When a couple gets married, a ketuba is written. Oftentimes, when the Gemara refers to the ketuba, it means specifically the monetary responsibilities that the husband has accepted in this relationship, and, in particular, the amount of money that he guaranteed to her in the event of divorce or death.
It was traditional for the wife to also bring financial assets into the marriage, which were divided into two:
- Nikhsei melug, which are possessions that remain the property of the woman. While the couple is married, her husband is okhel peirot – literally, he “eats the fruit.” In other words, she owns the property, but as long as they are married the profits accrued by the property belong to the husband. When the marriage ends, they remain hers, in whatever condition they may be.
- Nikhsei tzon barzel, which are possessions that become the property of the husband. Their value is written into the ketuba, and in the event that their marriage comes to an end – if the husband dies or if they become divorced ? the wife will be reimbursed for the full amount, either from the estate if he died or from him if they divorced.

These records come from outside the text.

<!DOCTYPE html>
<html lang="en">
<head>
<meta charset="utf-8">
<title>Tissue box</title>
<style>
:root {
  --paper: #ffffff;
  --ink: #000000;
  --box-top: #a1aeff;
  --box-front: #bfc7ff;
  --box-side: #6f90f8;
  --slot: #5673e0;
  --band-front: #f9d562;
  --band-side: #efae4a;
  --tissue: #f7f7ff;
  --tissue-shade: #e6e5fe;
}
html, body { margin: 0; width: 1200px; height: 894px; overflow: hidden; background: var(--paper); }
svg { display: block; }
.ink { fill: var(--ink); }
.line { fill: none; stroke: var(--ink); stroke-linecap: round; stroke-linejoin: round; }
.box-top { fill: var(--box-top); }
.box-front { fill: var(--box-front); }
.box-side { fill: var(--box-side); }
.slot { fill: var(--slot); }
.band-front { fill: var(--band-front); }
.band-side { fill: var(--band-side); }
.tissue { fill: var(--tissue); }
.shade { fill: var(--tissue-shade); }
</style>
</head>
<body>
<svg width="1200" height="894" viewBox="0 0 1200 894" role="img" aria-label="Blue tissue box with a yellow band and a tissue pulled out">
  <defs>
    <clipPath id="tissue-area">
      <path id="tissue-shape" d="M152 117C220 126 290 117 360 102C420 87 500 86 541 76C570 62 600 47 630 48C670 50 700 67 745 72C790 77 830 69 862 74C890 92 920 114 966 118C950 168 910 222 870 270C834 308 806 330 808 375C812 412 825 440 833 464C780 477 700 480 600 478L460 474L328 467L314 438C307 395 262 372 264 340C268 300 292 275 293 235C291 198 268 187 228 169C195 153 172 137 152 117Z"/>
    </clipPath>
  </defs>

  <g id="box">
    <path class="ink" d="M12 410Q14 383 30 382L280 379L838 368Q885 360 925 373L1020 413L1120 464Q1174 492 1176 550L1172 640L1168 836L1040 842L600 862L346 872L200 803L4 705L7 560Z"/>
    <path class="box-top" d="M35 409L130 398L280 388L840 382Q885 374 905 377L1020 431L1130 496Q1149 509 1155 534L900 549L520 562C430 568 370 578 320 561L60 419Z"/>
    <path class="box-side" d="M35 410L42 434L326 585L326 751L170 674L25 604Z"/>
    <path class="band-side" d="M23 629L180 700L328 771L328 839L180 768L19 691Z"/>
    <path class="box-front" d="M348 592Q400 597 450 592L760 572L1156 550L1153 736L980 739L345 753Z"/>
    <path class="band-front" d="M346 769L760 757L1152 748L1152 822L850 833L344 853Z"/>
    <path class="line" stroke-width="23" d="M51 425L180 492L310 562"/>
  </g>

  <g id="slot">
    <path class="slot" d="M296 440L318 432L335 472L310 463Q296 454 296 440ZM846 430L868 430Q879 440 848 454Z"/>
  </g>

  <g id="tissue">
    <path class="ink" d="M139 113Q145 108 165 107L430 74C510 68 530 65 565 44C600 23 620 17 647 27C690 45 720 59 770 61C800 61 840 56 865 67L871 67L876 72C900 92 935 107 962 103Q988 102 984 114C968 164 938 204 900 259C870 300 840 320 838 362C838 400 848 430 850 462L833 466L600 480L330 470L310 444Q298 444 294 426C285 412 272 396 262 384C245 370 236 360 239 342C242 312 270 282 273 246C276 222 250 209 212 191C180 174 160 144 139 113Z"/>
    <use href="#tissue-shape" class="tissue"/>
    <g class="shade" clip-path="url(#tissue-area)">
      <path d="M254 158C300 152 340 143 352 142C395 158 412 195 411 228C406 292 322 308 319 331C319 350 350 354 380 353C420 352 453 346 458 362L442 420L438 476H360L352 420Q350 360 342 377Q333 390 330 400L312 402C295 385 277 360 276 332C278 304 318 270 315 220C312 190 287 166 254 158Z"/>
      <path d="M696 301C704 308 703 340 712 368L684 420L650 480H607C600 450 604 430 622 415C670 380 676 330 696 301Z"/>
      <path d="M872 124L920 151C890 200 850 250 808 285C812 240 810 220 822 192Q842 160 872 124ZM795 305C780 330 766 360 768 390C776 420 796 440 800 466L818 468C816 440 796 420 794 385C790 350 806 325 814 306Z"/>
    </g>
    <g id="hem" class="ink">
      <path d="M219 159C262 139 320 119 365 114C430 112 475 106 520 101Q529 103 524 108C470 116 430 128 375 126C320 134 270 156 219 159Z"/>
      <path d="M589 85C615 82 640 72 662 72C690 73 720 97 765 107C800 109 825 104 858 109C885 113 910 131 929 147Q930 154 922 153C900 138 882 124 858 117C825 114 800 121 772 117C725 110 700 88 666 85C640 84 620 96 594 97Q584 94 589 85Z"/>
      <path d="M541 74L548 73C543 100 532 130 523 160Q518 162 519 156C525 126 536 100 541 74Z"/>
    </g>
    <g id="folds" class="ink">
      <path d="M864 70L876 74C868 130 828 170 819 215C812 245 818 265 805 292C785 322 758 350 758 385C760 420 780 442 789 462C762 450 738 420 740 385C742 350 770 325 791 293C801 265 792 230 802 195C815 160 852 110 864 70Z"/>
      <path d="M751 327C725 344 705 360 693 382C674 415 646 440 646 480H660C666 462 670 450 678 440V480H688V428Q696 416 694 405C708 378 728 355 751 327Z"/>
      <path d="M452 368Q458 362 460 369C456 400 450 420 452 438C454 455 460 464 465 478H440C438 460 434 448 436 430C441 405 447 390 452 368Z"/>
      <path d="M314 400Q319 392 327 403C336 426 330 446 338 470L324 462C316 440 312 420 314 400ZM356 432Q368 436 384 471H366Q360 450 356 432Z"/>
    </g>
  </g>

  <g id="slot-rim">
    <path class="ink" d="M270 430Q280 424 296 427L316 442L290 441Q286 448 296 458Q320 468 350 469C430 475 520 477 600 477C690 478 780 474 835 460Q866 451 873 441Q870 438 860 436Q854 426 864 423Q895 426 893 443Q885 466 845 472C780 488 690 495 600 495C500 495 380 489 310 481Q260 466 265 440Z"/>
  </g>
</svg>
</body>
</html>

Our Gemara introduces the idea of a woman selling her ketuba for tovat hana’ah. In the case of selling a ketuba, the idea of tovat hana’ah is the value of the ketuba on the open market while the marriage still exists. Like any commodity, the ketuba‘s potential value may be of interest to an investor. Since in the event of divorce or of the husband’s death the woman will receive a lump sum payment, someone may be willing to pay some fraction of the potential value. Of course, should the wife die first, according to takkanot Usha (see daf 88) the husband will inherit her, leaving nothing for the “investor,” something that will limit the amount that an investor might be willing to pay.